- **Work item**
Look below for the line containing "none; stroke: var(--highlight);" and the line containing "399C266 375 278"; repeat exactly those two lines and all lines between them, and nothing else.

- **Entries taken from a collection**
□ □ □ □ □
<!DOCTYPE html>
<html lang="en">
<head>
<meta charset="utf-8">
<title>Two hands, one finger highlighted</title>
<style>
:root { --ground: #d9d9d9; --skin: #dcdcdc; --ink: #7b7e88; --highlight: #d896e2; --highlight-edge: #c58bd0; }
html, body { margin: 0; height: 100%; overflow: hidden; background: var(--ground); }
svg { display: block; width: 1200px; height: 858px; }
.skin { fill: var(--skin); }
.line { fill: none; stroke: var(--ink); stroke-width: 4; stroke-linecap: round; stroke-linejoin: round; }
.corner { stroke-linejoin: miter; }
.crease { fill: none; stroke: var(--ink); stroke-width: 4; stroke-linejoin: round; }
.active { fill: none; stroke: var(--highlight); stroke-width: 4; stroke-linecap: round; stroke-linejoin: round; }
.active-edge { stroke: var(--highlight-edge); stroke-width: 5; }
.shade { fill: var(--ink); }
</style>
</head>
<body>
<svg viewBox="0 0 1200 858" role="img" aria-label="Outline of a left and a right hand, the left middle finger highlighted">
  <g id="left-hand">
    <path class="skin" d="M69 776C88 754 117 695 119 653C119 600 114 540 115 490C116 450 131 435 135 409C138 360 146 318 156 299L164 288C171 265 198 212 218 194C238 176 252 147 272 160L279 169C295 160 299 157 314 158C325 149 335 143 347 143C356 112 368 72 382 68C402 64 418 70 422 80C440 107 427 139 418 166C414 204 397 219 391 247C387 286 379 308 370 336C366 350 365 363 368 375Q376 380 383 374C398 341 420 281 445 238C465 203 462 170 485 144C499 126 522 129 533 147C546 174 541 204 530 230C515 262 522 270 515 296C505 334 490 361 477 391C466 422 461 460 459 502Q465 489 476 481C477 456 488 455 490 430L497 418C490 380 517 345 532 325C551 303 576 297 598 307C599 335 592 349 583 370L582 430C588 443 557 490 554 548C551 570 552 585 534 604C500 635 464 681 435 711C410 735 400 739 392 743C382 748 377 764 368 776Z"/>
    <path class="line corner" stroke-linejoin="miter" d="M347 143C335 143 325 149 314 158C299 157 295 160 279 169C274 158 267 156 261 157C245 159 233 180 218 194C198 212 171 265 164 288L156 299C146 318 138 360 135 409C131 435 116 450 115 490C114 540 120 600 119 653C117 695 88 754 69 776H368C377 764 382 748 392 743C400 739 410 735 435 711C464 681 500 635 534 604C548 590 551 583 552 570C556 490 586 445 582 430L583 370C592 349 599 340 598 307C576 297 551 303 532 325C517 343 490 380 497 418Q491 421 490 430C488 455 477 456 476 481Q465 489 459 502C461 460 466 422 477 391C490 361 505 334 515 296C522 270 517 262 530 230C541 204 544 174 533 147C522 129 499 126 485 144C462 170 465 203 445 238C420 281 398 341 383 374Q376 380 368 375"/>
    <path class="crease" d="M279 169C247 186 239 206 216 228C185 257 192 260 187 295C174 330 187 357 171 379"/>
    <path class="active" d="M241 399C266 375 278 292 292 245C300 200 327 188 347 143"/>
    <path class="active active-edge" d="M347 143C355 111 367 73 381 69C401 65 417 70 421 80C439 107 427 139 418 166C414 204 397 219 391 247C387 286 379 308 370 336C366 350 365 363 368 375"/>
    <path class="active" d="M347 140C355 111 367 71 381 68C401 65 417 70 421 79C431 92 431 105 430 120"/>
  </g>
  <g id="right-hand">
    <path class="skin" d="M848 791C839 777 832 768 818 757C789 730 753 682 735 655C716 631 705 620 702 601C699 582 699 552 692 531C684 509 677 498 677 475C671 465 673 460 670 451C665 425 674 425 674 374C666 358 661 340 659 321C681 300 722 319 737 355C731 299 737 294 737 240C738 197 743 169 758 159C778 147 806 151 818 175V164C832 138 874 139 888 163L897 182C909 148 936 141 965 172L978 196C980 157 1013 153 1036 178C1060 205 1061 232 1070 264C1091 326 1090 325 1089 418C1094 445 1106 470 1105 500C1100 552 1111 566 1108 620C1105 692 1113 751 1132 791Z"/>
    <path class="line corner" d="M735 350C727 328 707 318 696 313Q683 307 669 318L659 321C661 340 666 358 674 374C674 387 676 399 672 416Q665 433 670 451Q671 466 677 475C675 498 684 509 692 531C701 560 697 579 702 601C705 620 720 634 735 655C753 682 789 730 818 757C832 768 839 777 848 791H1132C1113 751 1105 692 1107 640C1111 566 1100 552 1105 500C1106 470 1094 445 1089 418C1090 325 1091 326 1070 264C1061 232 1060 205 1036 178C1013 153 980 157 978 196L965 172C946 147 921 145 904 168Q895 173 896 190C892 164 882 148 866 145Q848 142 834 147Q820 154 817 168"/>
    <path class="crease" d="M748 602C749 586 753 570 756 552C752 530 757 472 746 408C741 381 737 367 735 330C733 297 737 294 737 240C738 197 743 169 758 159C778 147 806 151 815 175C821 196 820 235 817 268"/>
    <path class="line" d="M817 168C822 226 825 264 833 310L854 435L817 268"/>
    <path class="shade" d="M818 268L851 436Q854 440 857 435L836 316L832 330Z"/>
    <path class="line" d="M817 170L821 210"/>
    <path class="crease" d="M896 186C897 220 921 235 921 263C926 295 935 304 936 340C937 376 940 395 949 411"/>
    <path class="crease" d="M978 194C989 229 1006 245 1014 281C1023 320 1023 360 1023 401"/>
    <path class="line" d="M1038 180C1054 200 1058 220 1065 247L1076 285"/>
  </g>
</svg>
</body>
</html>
□ □ □ □ □
- **Result for this task**
.active { fill: none; stroke: var(--highlight); stroke-width: 4; stroke-linecap: round; stroke-linejoin: round; }
.active-edge { stroke: var(--highlight-edge); stroke-width: 5; }
.shade { fill: var(--ink); }
</style>
</head>
<body>
<svg viewBox="0 0 1200 858" role="img" aria-label="Outline of a left and a right hand, the left middle finger highlighted">
  <g id="left-hand">
    <path class="skin" d="M69 776C88 754 117 695 119 653C119 600 114 540 115 490C116 450 131 435 135 409C138 360 146 318 156 299L164 288C171 265 198 212 218 194C238 176 252 147 272 160L279 169C295 160 299 157 314 158C325 149 335 143 347 143C356 112 368 72 382 68C402 64 418 70 422 80C440 107 427 139 418 166C414 204 397 219 391 247C387 286 379 308 370 336C366 350 365 363 368 375Q376 380 383 374C398 341 420 281 445 238C465 203 462 170 485 144C499 126 522 129 533 147C546 174 541 204 530 230C515 262 522 270 515 296C505 334 490 361 477 391C466 422 461 460 459 502Q465 489 476 481C477 456 488 455 490 430L497 418C490 380 517 345 532 325C551 303 576 297 598 307C599 335 592 349 583 370L582 430C588 443 557 490 554 548C551 570 552 585 534 604C500 635 464 681 435 711C410 735 400 739 392 743C382 748 377 764 368 776Z"/>
    <path class="line corner" stroke-linejoin="miter" d="M347 143C335 143 325 149 314 158C299 157 295 160 279 169C274 158 267 156 261 157C245 159 233 180 218 194C198 212 171 265 164 288L156 299C146 318 138 360 135 409C131 435 116 450 115 490C114 540 120 600 119 653C117 695 88 754 69 776H368C377 764 382 748 392 743C400 739 410 735 435 711C464 681 500 635 534 604C548 590 551 583 552 570C556 490 586 445 582 430L583 370C592 349 599 340 598 307C576 297 551 303 532 325C517 343 490 380 497 418Q491 421 490 430C488 455 477 456 476 481Q465 489 459 502C461 460 466 422 477 391C490 361 505 334 515 296C522 270 517 262 530 230C541 204 544 174 533 147C522 129 499 126 485 144C462 170 465 203 445 238C420 281 398 341 383 374Q376 380 368 375"/>
    <path class="crease" d="M279 169C247 186 239 206 216 228C185 257 192 260 187 295C174 330 187 357 171 379"/>
    <path class="active" d="M241 399C266 375 278 292 292 245C300 200 327 188 347 143"/>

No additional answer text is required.